Patient: Well, if I overdo things, my knees get quite painful and can stay that way for hours and make sleeping difficult. Recently, the pain has got worse, and I was worried I would need a knee replacement.

Doctor: Knee replacement is certainly an option but we usually reserve that for when simpler measures have failed.

Patient: So what else can you suggest?

Doctor: Well, simple analgesics or anti-inflammatory drugs can help manage the pain. Other than drugs, some special exercises to strengthen the muscles around the knee can help maintain function and decrease the pain. Would you like to know more about those?

Patient: Those drugs upset my stomach, so I’d like to hear more about the exercises.

Doctor: Fine. I’ll give you a handout that explains some of the exercises, but also get you to see our physiotherapist. Meanwhile, you can safely take paracetamol regularly for the pain and stay active.

Patient: That’s helpful, but aren’t there more treatment options?

Doctor: There are further options available for severe osteoarthritis. But at this stage you could well find that you will experience a steady improvement as you build up the muscles with the exercises, sleep better because you have less pain, and can generally do more. You might also consider going swimming, or walking the dog more often, which will not only strengthen the muscles but should also help you ‘feel good’, and help to keep your weight in check into the bargain! I think we can safely leave considering more drastic options until we see how you get on with the exercises and the pain relief. But don’t hesitate to come back to me if you think you’re disappointed with progress.

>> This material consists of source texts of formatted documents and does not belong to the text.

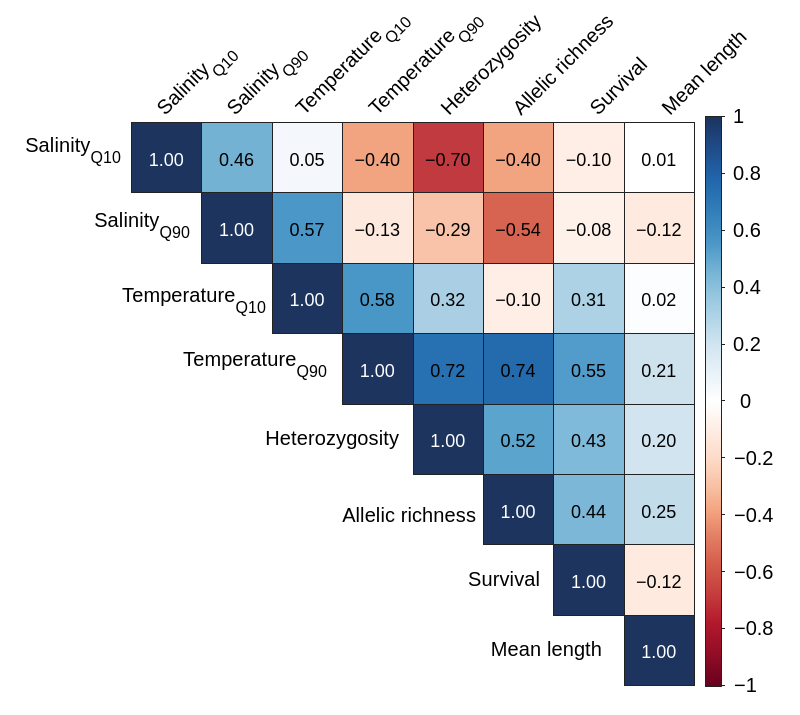
<!DOCTYPE html>
<html lang="en">
<head>
<meta charset="utf-8">
<title>Correlation matrix</title>
<style>
:root {
  --ink: #000;
  --line: #222;
  --paper: #fff;
  --full: #1c345e;
}
* { box-sizing: border-box; margin: 0; padding: 0; }
html, body { width: 800px; height: 715px; overflow: hidden; background: var(--paper); }
body { position: relative; color: var(--ink); font: 20px/24px "Liberation Sans", Arial, sans-serif; }
ul { list-style: none; }
sub { font-size: 16px; line-height: 0; vertical-align: baseline; position: relative; top: 11px; }

.column-labels li {
  position: absolute; left: var(--x); top: 97px; white-space: nowrap;
  transform: rotate(-45deg); transform-origin: 0 19px;
}
.row-labels li {
  position: absolute; right: calc(800px - var(--end)); top: var(--y);
  white-space: nowrap; letter-spacing: 0.1px;
}

.matrix {
  position: absolute; left: 131px; top: 122px; width: 563px; height: 563px;
  display: flex; flex-direction: column;
  font-size: 18px;
}
.row { flex: 1; display: flex; justify-content: flex-end; }
.row span {
  flex: 0 0 12.5%;
  display: flex; align-items: center; justify-content: center;
  padding-top: 5px;
  background: var(--fill);
  box-shadow: inset 1px 1px var(--line), 1px 0 var(--line), 0 1px var(--line), 1px 1px var(--line);
}
.row .self { --fill: var(--full); color: #fff; }

.scale-bar {
  position: absolute; left: 705px; top: 116px; width: 17px; height: 571px;
  border: 1px solid var(--line);
  background: linear-gradient(#1b335d 0%, #1f4a86 5%, #2166ac 11%, #3480ba 17%, #4a96c6 22%, #74b2d4 27%, #92c5de 31%, #b5d7e8 36%, #d1e5f0 40%, #fff 50%, #fde9de 56%, #fddbc7 60%, #f8c0a4 65%, #f4a582 69%, #e58469 73%, #d6604d 78%, #c43c3d 84%, #b2182b 89%, #8d0c25 95%, #67001f 100%);
}
.scale-labels {
  position: absolute; left: 722px; top: 88px;
  display: grid; grid-template-rows: repeat(11, 56.9px);
}
.scale-labels li { display: flex; align-items: center; gap: 8px; }
.scale-labels li::before { content: ""; width: 3px; height: 1px; background: var(--line); }
.scale-labels .zero { gap: 15px; }
.scale-labels .minus { gap: 9px; }
</style>
</head>
<body>
<ul class="column-labels">
  <li style="--x:165px">Salinity<sub>Q10</sub></li>
  <li style="--x:235px">Salinity<sub>Q90</sub></li>
  <li style="--x:304px">Temperature<sub>Q10</sub></li>
  <li style="--x:377px">Temperature<sub>Q90</sub></li>
  <li style="--x:449px">Heterozygosity</li>
  <li style="--x:521px">Allelic richness</li>
  <li style="--x:598px">Survival</li>
  <li style="--x:670px">Mean length</li>
</ul>

<ul class="row-labels">
  <li style="--end:121px;--y:133px">Salinity<sub>Q10</sub></li>
  <li style="--end:190px;--y:208px">Salinity<sub>Q90</sub></li>
  <li style="--end:266px;--y:283px">Temperature<sub>Q10</sub></li>
  <li style="--end:327px;--y:347px">Temperature<sub>Q90</sub></li>
  <li style="--end:399px;--y:426px">Heterozygosity</li>
  <li style="--end:476px;--y:503px">Allelic richness</li>
  <li style="--end:540px;--y:567px">Survival</li>
  <li style="--end:602px;--y:637px">Mean length</li>
</ul>

<main class="matrix">
  <div class="row">
    <span class="self">1.00</span>
    <span style="--fill:#74b2d4">0.46</span>
    <span style="--fill:#f4f8fc">0.05</span>
    <span style="--fill:#f2a481">−0.40</span>
    <span style="--fill:#c13a40">−0.70</span>
    <span style="--fill:#f2a481">−0.40</span>
    <span style="--fill:#feeee6">−0.10</span>
    <span style="--fill:#fff">0.01</span>
  </div>
  <div class="row">
    <span class="self">1.00</span>
    <span style="--fill:#4b98c8">0.57</span>
    <span style="--fill:#fee9de">−0.13</span>
    <span style="--fill:#f9c3a9">−0.29</span>
    <span style="--fill:#d66450">−0.54</span>
    <span style="--fill:#fef1ea">−0.08</span>
    <span style="--fill:#feeadf">−0.12</span>
  </div>
  <div class="row">
    <span class="self">1.00</span>
    <span style="--fill:#4997c7">0.58</span>
    <span style="--fill:#aacfe4">0.32</span>
    <span style="--fill:#feeee6">−0.10</span>
    <span style="--fill:#add1e5">0.31</span>
    <span style="--fill:#fcfdff">0.02</span>
  </div>
  <div class="row">
    <span class="self">1.00</span>
    <span style="--fill:#2770b2">0.72</span>
    <span style="--fill:#246bae">0.74</span>
    <span style="--fill:#519cca">0.55</span>
    <span style="--fill:#cee2ee">0.21</span>
  </div>
  <div class="row">
    <span class="self">1.00</span>
    <span style="--fill:#5ba4ce">0.52</span>
    <span style="--fill:#80bada">0.43</span>
    <span style="--fill:#d1e4ef">0.20</span>
  </div>
  <div class="row">
    <span class="self">1.00</span>
    <span style="--fill:#7cb7d8">0.44</span>
    <span style="--fill:#c2dcea">0.25</span>
  </div>
  <div class="row">
    <span class="self">1.00</span>
    <span style="--fill:#feeadf">−0.12</span>
  </div>
  <div class="row">
    <span class="self">1.00</span>
  </div>
</main>

<div class="scale-bar"></div>
<ul class="scale-labels">
  <li>1</li>
  <li>0.8</li>
  <li>0.6</li>
  <li>0.4</li>
  <li>0.2</li>
  <li class="zero">0</li>
  <li class="minus">−0.2</li>
  <li class="minus">−0.4</li>
  <li class="minus">−0.6</li>
  <li class="minus">−0.8</li>
  <li class="minus">−1</li>
</ul>
</body>
</html>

Next: Questions about translating research evidence into practice